brute remembers correctly. The urban/rural division features strongly on the red/blue maps. Indeed, you can almost overlay one of those electric lights by night satellite pictures and it'll look very similar to election results at high-res(*). I think urban/rural attitudes/lifestyles is a better explanatory variable for guns than religion or education.

http://www.pewforum.org/fact-sheet/publ ... -abortion/

(*) IOW, liberalism is caused by electricity! :idea:

BRUTE
Posts: 3803
Joined: Sat Dec 26, 2015 5:20 pm

Re: A brief discussion of abortion

Post by BRUTE » Sat Feb 24, 2018 4:57 pm

jacob wrote:
Sat Feb 24, 2018 4:38 pm
IOW, liberalism is caused by electricity! :idea:
now that's just science.

there's a certain argument that heavily regulated areas (= big coastal cities) are liberal and rich, therefore government regulation creates riches. brute has always held the libertarian view that government is like a cancer, and a rich host can sustain more cancer before dying off. hence, rich coastal cities can support more government and regulation than a poorer, rural area, without killing the host.

this could be argued the same way: one view is that humans in rich coastal cities are for abortion because they are more sophisticated, educated, and metropolitan. the other view is that they are for abortion because rich coastal cities allow for greater decadence and allow humans to be further removed from values/ethics that are required in harsher/poorer rural areas.

Jason
Posts: 2329
Joined: Mon Jan 30, 2017 8:37 am

Re: A brief discussion of abortion

Post by Jason » Sat Feb 24, 2018 4:58 pm

Evangelical Church planters generally view New England as the most challenging US region to start a congregation. Many don’t even consider it worthy of an attempt.

The intellectual antecedents that led to the dissolution of Protestatanism as hegemonic in America are found in New England. Trinitariamism (Emerson’s grand parents) became Unitarianism (Emerson’s parents) became Transcendatlism (Emerson). All Ivy League universities were originally seminaries but transitioned to bastions of secular thought by end of the 19th century. It reflected the general change experienced in America as the country transitioned from an agrarian to a manufacturing centric country.

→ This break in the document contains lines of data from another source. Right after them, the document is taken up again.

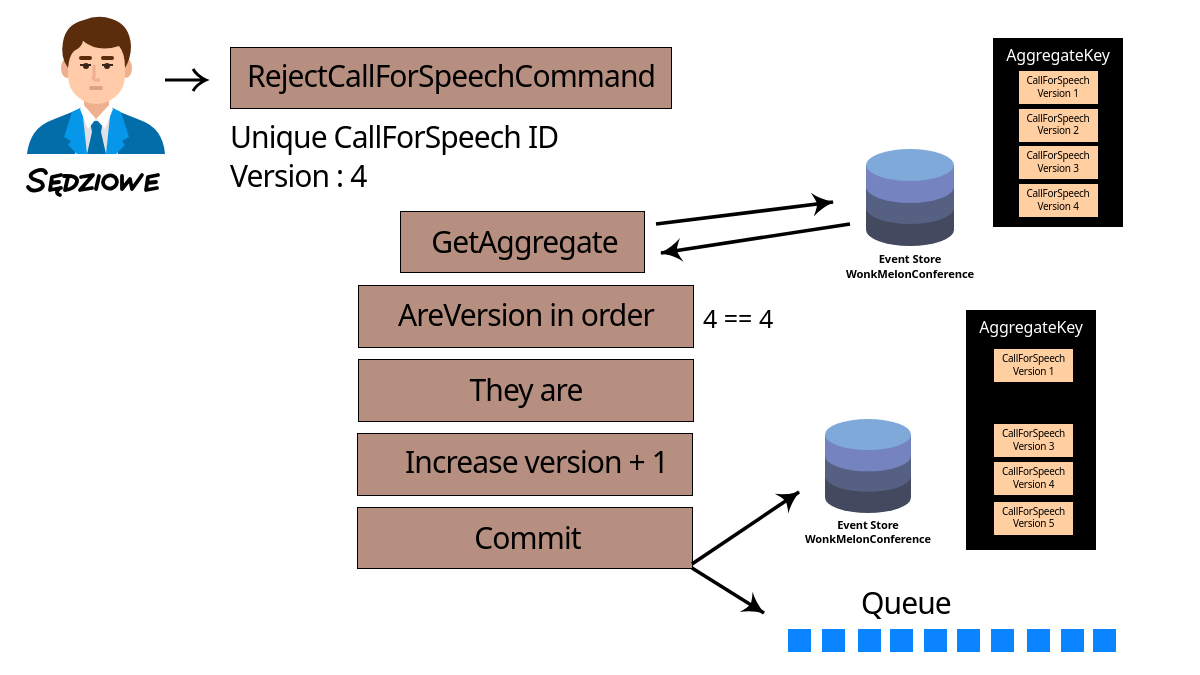
<!DOCTYPE html>
<html lang="en">
<head>
<meta charset="utf-8">
<title>RejectCallForSpeechCommand flow</title>
<style>
:root {
  --paper: #fff;
  --ink: #000;
  --step: #b78f80;
  --event: #ffcfa1;
  --queue: #0a84ff;
  --db-top: #7fa9d9;
  --db-high: #7584c1;
  --db-mid: #566083;
  --db-low: #434a5f;
  --skin: #ffcba8;
  --skin-shade: #eeb08f;
  --hair: #5b2d0c;
  --suit: #026da8;
  --lapel: #0697ea;
  --shirt: #dfe1e4;
}
* { box-sizing: border-box; margin: 0; padding: 0; }
body { background: var(--paper); overflow: hidden; }
.board {
  position: relative; width: 1200px; height: 675px; overflow: hidden;
  background: var(--paper); color: var(--ink);
  font: 30px/40px "Noto Sans", "Open Sans", sans-serif;
  letter-spacing: -.03em; white-space: nowrap;
}
.board > * { position: absolute; }
.arrows { left: 0; top: 0; pointer-events: none; }
.judge { left: 20px; top: 10px; }

.box {
  display: flex; align-items: center; justify-content: center;
  height: 62px; background: var(--step); border: 1px solid var(--ink);
  font-weight: 400;
}
.command { left: 230px; top: 47px; width: 442px; }
.command .box { padding-bottom: 5px; }
.command dl { padding-top: 8px; line-height: 39px; }
.command dl div { display: flex; gap: .23em; }

.steps { left: 357px; top: 211px; width: 337px; display: flex; flex-direction: column; gap: 12px; list-style: none; }
.steps .get { width: 245px; margin-left: 43px; padding: 0 0 1px 4px; }
.steps .check, .steps .result { margin-left: 1px; height: 63px; }
.steps .check { padding-bottom: 4px; }
.steps .result { margin-top: -1px; padding-bottom: 1px; }
.steps .increase { margin: -1px 1px 0 0; height: 63px; padding: 0 0 5px 23px; }
.steps .commit { margin: -1px 1px 0 0; padding-left: 5px; }
.comparison { left: 703px; top: 298px; font-size: 25px; letter-spacing: 0; }

.store { display: flex; flex-direction: column; align-items: center; width: 140px; }
.store figcaption { font-size: 11.2px; line-height: 15px; font-weight: 700; letter-spacing: -.01em; text-align: center; }
.store-before { left: 840px; top: 149px; gap: 5px; }
.store-after { left: 798px; top: 419px; gap: 5px; }
.store-after figcaption { font-size: 11px; line-height: 14px; }

.aggregate { width: 130px; padding-top: 7px; background: var(--ink); display: flex; flex-direction: column; align-items: center; }
.aggregate h2 { color: var(--paper); font-size: 16px; line-height: 20px; font-weight: 400; letter-spacing: -.01em; margin-bottom: 6px; }
.aggregate ol { display: flex; flex-direction: column; gap: 4.7px; list-style: none; }
.aggregate li {
  width: 79px; height: 33px; padding-top: 3px; background: var(--event);
  font-size: 10px; line-height: 12.5px; letter-spacing: -.025em; text-align: center;
}
.aggregate li span { display: block; }
.aggregate-before { left: 993px; top: 38px; height: 189px; }
.aggregate-after { left: 966px; top: 310px; height: 240px; }
.aggregate-after h2 { margin-bottom: 12px; }
.aggregate-after ol { margin-left: 5px; }
.aggregate-after li:last-child { margin-top: 2px; }
.aggregate-after .gap { background: none; }

.queue { left: 788px; top: 583px; width: 328px; }
.queue h2 { font-size: 30px; line-height: 40px; font-weight: 400; padding-left: 73px; }
.queue ul { display: flex; justify-content: space-between; margin-top: 6px; list-style: none; }
.queue li { width: 23px; height: 23px; background: var(--queue); }
.queue li:nth-child(3), .queue li:nth-child(8), .queue li:nth-child(9) { position: relative; left: 2px; }
</style>
</head>
<body>
<main class="board">

  <svg class="judge" width="150" height="190" viewBox="20 10 150 190" role="img" aria-label="Sędziowe: man in a blue suit">
    <g id="suit">
      <path fill="var(--suit)" d="M27 154Q30 128 52 120L82 108H110L140 120Q163 128 165 154Z"/>
      <path fill="var(--shirt)" d="M83 106L96 118L110 106L118 154H75Z"/>
      <path fill="var(--suit)" d="M90 121H103L101 132L106 154H87L92 132Z"/>
      <path fill="var(--lapel)" d="M82 107L72 112L64 137L71 141L68 145L77 154H87ZM111 107L121 112L129 137L122 141L125 145L116 154H106Z"/>
      <path fill="var(--skin-shade)" d="M84 92H109V108L96 120L84 108Z"/>
      <path fill="#fff" d="M83 104L96 119L88 129L80 109ZM110 104L96 119L105 129L113 109Z"/>
    </g>
    <g id="head">
      <ellipse cx="67" cy="68" rx="6" ry="10" fill="var(--skin-shade)"/>
      <ellipse cx="126" cy="68" rx="6" ry="10" fill="var(--skin-shade)"/>
      <path fill="var(--skin)" d="M68 42H125V75Q125 89 115 97Q107 104 96 104Q86 104 78 97Q68 89 68 75Z"/>
      <path fill="var(--hair)" d="M68 68Q60 57 63 42Q66 24 84 20Q98 14 112 19Q130 25 131 46Q131 58 125 68Q125 53 119 46Q98 53 83 41Q82 47 74 51Q69 56 68 68Z"/>
      <path stroke="var(--hair)" stroke-width="4" stroke-linecap="round" d="M81 58H90M103 58H112"/>
      <circle cx="86" cy="66" r="3" fill="#3b2418"/>
      <circle cx="107" cy="66" r="3" fill="#3b2418"/>
      <path stroke="#3b2418" stroke-width="2" d="M80 65H91M102 65H113"/>
      <path fill="none" stroke="var(--skin-shade)" stroke-width="3" d="M94 65V76Q92 80 96 80H100"/>
      <rect x="89" y="86" width="14" height="4" rx="2" fill="#dfa087"/>
    </g>
    <g id="judge-lettering" fill="none" stroke="var(--ink)" stroke-width="3.8" stroke-linecap="round" stroke-linejoin="round">
      <path d="M46 173Q44 168 36 171Q27 175 33 179L41 182Q46 187 38 190Q31 192 28 187"/>
      <path d="M61 175L52 177L50 190L61 188M51 183L59 182M60 188Q54 193 60 195"/>
      <path d="M68 177L65 190M64 176Q78 175 77 182Q75 189 65 190"/>
      <path d="M81 177L93 175L80 190L92 188"/>
      <path d="M99 176L96 189"/>
      <ellipse cx="110" cy="182" rx="7" ry="6.5" transform="rotate(-20 110 182)"/>
      <path d="M122 176L122 189L130 179L132 189L142 175"/>
      <path d="M158 175L148 177L146 190L157 188M147 183L156 182"/>
    </g>
  </svg>

  <section class="command">
    <h1 class="box" style="font-size:30px">RejectCallForSpeechCommand</h1>
    <dl>
      <div><dt>Unique CallForSpeech ID</dt></div>
      <div><dt>Version :</dt><dd>4</dd></div>
    </dl>
  </section>

  <ol class="steps">
    <li class="box get">GetAggregate</li>
    <li class="box check">AreVersion in order</li>
    <li class="box result">They are</li>
    <li class="box increase">Increase version + 1</li>
    <li class="box commit">Commit</li>
  </ol>
  <p class="comparison">4 == 4</p>

  <figure class="store store-before">
    <svg width="88" height="97" viewBox="0 0 88 97" aria-hidden="true">
      <defs>
        <g id="database">
          <path fill="var(--db-low)" d="M0 16V81A44 16 0 0 0 88 81V16Z"/>
          <path fill="var(--db-mid)" d="M0 16V59A44 16 0 0 0 88 59V16Z"/>
          <path fill="var(--db-high)" d="M0 16V38A44 16 0 0 0 88 38V16Z"/>
          <ellipse cx="44" cy="16" rx="44" ry="16" fill="var(--db-top)"/>
        </g>
      </defs>
      <use href="#database"/>
    </svg>
    <figcaption>Event Store<br>WonkMelonConference</figcaption>
  </figure>

  <section class="aggregate aggregate-before">
    <h2>AggregateKey</h2>
    <ol>
      <li><span>CallForSpeech</span><span>Version 1</span></li>
      <li><span>CallForSpeech</span><span>Version 2</span></li>
      <li><span>CallForSpeech</span><span>Version 3</span></li>
      <li><span>CallForSpeech</span><span>Version 4</span></li>
    </ol>
  </section>

  <figure class="store store-after">
    <svg width="86" height="94" viewBox="0 0 88 97" preserveAspectRatio="none" aria-hidden="true"><use href="#database"/></svg>
    <figcaption>Event Store<br>WonkMelonConference</figcaption>
  </figure>

  <section class="aggregate aggregate-after">
    <h2>AggregateKey</h2>
    <ol>
      <li><span>CallForSpeech</span><span>Version 1</span></li>
      <li class="gap" aria-hidden="true"></li>
      <li><span>CallForSpeech</span><span>Version 3</span></li>
      <li><span>CallForSpeech</span><span>Version 4</span></li>
      <li><span>CallForSpeech</span><span>Version 5</span></li>
    </ol>
  </section>

  <section class="queue">
    <h2>Queue</h2>
    <ul>
      <li></li><li></li><li></li><li></li><li></li>
      <li></li><li></li><li></li><li></li><li></li>
    </ul>
  </section>

  <svg class="arrows" width="1200" height="675" viewBox="0 0 1200 675" aria-hidden="true">
    <defs>
      <marker id="arrowhead" markerUnits="userSpaceOnUse" markerWidth="24" markerHeight="26" refX="22" refY="13" orient="auto">
        <path d="M23 13Q10 9 1 1Q5 8 6 13Q5 18 1 25Q10 17 23 13Z"/>
      </marker>
    </defs>
    <path d="M165 80H204M193 69Q197 76 206 80Q197 84 193 91" fill="none" stroke="var(--ink)" stroke-width="3"/>
    <g stroke="var(--ink)" stroke-width="3.6" marker-end="url(#arrowhead)">
      <path marker-end="url(#arrowhead)" d="M656 224L833 202"/>
      <path marker-end="url(#arrowhead)" d="M850 224L661 253"/>
      <path marker-end="url(#arrowhead)" d="M692 564L799 492"/>
      <path marker-end="url(#arrowhead)" d="M692 568L764 613"/>
    </g>
  </svg>
</main>
</body>
</html>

It’s when Methodists and Baptists supplanted Calvinism as the most significant branches of Christianity which, for the most part, are identified with the non-Eastern states due to mid 19th century evangelicalism efforts by those denominations in the south and mid-west.

Post Reply